Grade 2:

  •  Understanding Life Systems - Growth and Changes in Animals

    • Overall Expectations:

      • investigate similarities and differences in the characteristics of various animals;

    • Specific Expectations:

      • investigate the life cycle of a variety of animals (e.g., butterflies, frogs, chickens), using a variety of methods and resources (e.g., observation of live animals in the classroom and in the school- yard; books, videos/DVDs, CD-ROMs, and/or the Internet)

      • observe and compare changes in the appearance and activity of animals as they go through a complete life cycle (e.g., frog, butterfly)

    • Activity Idea:

      • Did you know that all animals have a life cycle? A butterfly, like the one you just created starts off as a caterpillar.

      • Investigate the life cycle of a butterfly and frog. Draw a picture to represent each stage of development, and write one sentence to describe each stage.

      • Share with your family the differences between the life cycle of a frog and butterfly.

Grade 3:

  • Writing

    • Overall Expectations:

      • generate, gather, and organize ideas and information to write for an intended purpose and audience;

      • generate ideas about a potential topic, using a variety of strategies and resources (e.g., formulate and ask ques- tions to identify personal experiences, prior knowledge, and information needs and to guide searches for information; brainstorm and record ideas on the topic)

    • Specific Expectations:

      • identify the topic, purpose, and audience for a variety of writing forms (e.g., a poem or song on a social issue for performance by the class; a formal letter to the teacher outlin- ing their opinion on eliminating soft drinks from the school vending machine; an article explaining the water cycle and including a flow chart, for an online student encyclopedia)

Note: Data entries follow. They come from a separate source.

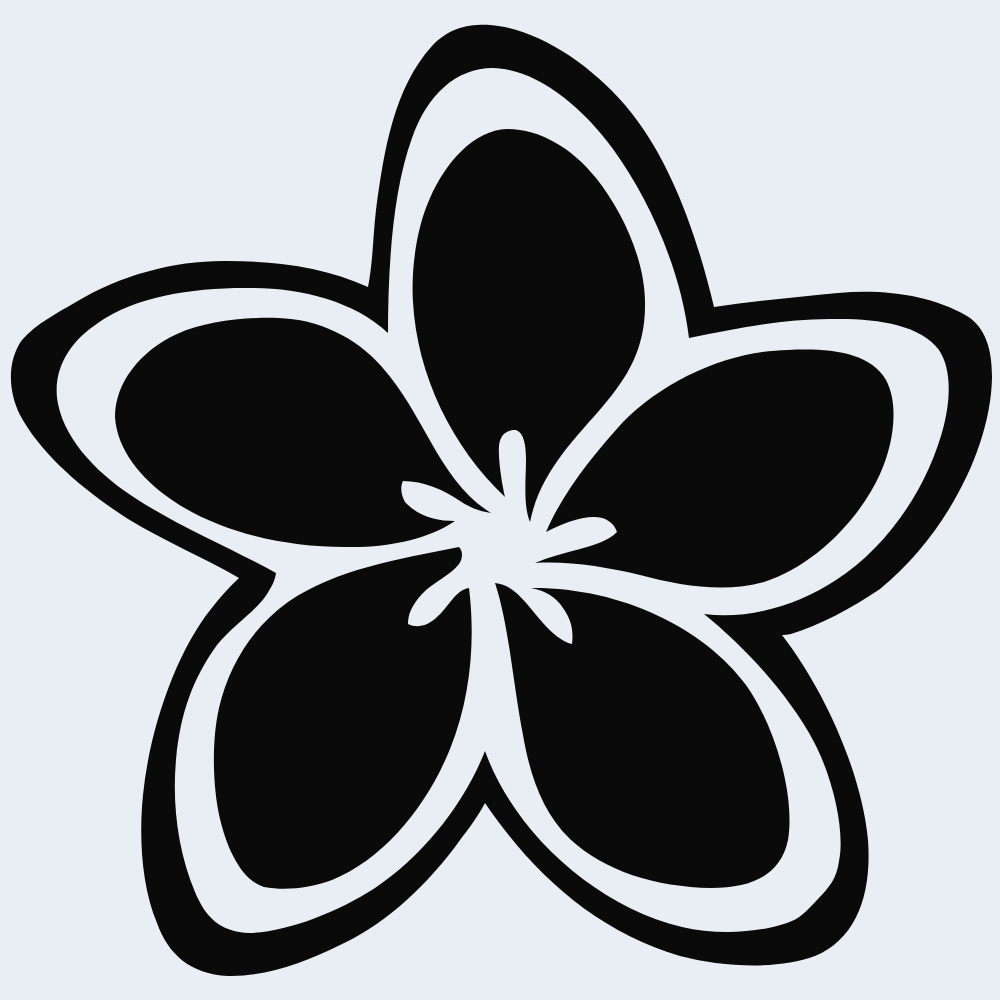
<!DOCTYPE html>
<html lang="en">
<head>
<meta charset="utf-8">
<title>Plumeria flower</title>
<style>
:root { --ground: #e8eef3; --ink: #0a0a0a; }
html, body { margin: 0; background: var(--ground); overflow: hidden; }
.flower { display: block; width: 1000px; height: 1000px; }
.ground, .rim { fill: var(--ground); }
.outline, .petal { fill: var(--ink); }
</style>
</head>
<body>
<svg class="flower" viewBox="0 0 1000 1000" role="img" aria-label="Five-petalled plumeria flower">
  <rect class="ground" width="1000" height="1000"/>
  <path class="outline" d="M368 287C373 262 373 235 376 210C384 150 394 88 432 46C449 28 468 24 490 25C535 28 588 62 625 105C672 160 698 240 714 307C755 301 798 297 838 293C885 289 930 295 967 316C986 328 992 350 992 377C991 450 943 538 880 589C852 608 818 626 791 634Q786 635 782 635C826 692 862 775 868 840C872 895 856 939 815 956C778 970 722 967 680 956C596 931 534 875 485 803C476 820 465 833 455 847C420 893 380 927 338 946C304 963 264 977 228 976C190 974 168 954 157 923C141 885 139 835 143 795C150 725 178 650 211 609Q224 592 239 578C203 557 164 541 128 519C83 490 41 454 20 415C8 391 7 361 22 340C36 324 57 313 76 302C122 274 178 260 228 261C276 261 325 267 368 287Z"/>
  <path class="rim" d="M388 333C388 265 393 190 412 138C427 95 456 68 493 68C536 69 581 105 613 149C650 200 681 271 689 338C734 329 781 319 830 319C875 318 920 324 939 350C951 368 951 397 944 425C929 485 889 546 836 580C798 605 749 620 704 614C745 647 789 695 814 742C834 780 845 833 839 861C837 878 829 888 817 900C806 912 799 919 787 923C758 933 716 935 682 927C595 906 514 832 485 751C464 804 424 855 375 888C338 912 287 932 250 933C219 932 205 916 195 892C178 852 172 804 176 760C180 714 193 678 217 645C235 623 259 610 270 589Q275 581 276 573C229 547 177 526 132 496C93 470 62 436 57 398C54 366 71 341 98 323C135 297 190 288 245 288C295 287 352 299 388 333Z"/>
  <g class="petals">
    <path class="petal" d="M505 497C502 485 498 459 499 446C500 435 506 430 516 430C524 433 526 445 526 460C526 480 523 505 530 522C540 472 575 439 603 406C627 378 645 349 645 306C646 262 623 212 596 178C571 147 539 129 507 129C474 130 446 162 430 198C416 229 411 270 413 302C417 375 452 447 505 497Z"/>
    <path class="petal" d="M546 532C562 524 578 517 594 517C606 517 614 523 617 532C608 541 594 545 580 549C565 553 549 557 535 563C570 561 605 567 640 575C681 586 725 593 764 582C814 566 859 520 880 474C894 443 899 404 886 380C870 352 829 348 788 350C728 351 665 380 623 422C594 454 563 492 546 532Z"/>
    <path class="petal" d="M531 588C546 591 556 597 563 608C570 618 574 628 572 644C562 642 552 633 543 623C528 607 516 585 495 583C509 625 513 684 523 735C530 775 542 812 570 839C604 871 656 887 711 888C755 888 781 873 788 840C795 798 777 729 746 685C704 628 620 587 531 588Z"/>
    <path class="petal" d="M459 547C463 551 463 558 459 564C450 576 433 582 422 594C412 605 408 614 408 624C418 629 428 625 436 618C449 607 455 590 469 588C475 636 472 695 450 749C427 806 384 859 332 880C310 888 286 891 264 887C241 880 227 848 220 819C212 784 212 739 219 708C229 665 252 628 288 602C336 569 399 559 459 547Z"/>
    <path class="petal" d="M491 513C478 511 469 507 460 501C444 490 424 481 403 481C400 487 401 495 405 502C419 517 437 521 455 521C429 539 388 548 345 547C282 547 217 531 172 500C140 478 117 449 115 417C115 383 140 351 177 334C206 321 245 317 278 318C318 319 356 337 382 367C425 415 439 481 491 513Z"/>
  </g>
</svg>
</body>
</html>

    • Activity Idea:

      • The butterfly that you created is the character in your new story.

      • First, brainstorm the setting, plot, and other characters. Once you have come up with those, create and illustrate a short story.

      • Before presenting your story to your family, be sure to read it over and revise it. Remember to add capitals, periods, and commas where your story needs them!

Grade 4:

  •  Geometry and Spatial Sense

    • Overall Expectations:

      • Identify and describe the location of an object,using a grid map,and reflect two-dimensional shapes.

    • Specific Expectations:

      • draw the lines of symmetry of two- dimensional shapes, through investigation using a variety of tools (e.g., Mira, grid paper) and strategies (e.g., paper folding) (Sample problem: Use paper folding to compare the symmetry of a rectangle with the symmetry of a square.);

    • Activity Idea:

      • Many butterflies have symmetrical wings - that means they are mirror images. Is the butterfly that you created symmetrical?

      • On a butterfly the line of symmetry would be a vertical line through the center of the body. Draw 7 different shapes of your choice and draw the line of symmetry in each.

      • Once you have completed the shapes, your challenge is to draw a symmetrical picture. To begin, draw a line in the center of your page. That will act as your line of symmetry. You can draw whatever you would like, but your goal is to make it symmetrical.



Office Number: 226 647 2777
Head Office address:
44 Gaukel St. Kitchener, ON N2G 4P3

©2020 Artshine Inc.  Initial Branding & Web Design: Awesome Art by CHOOLEE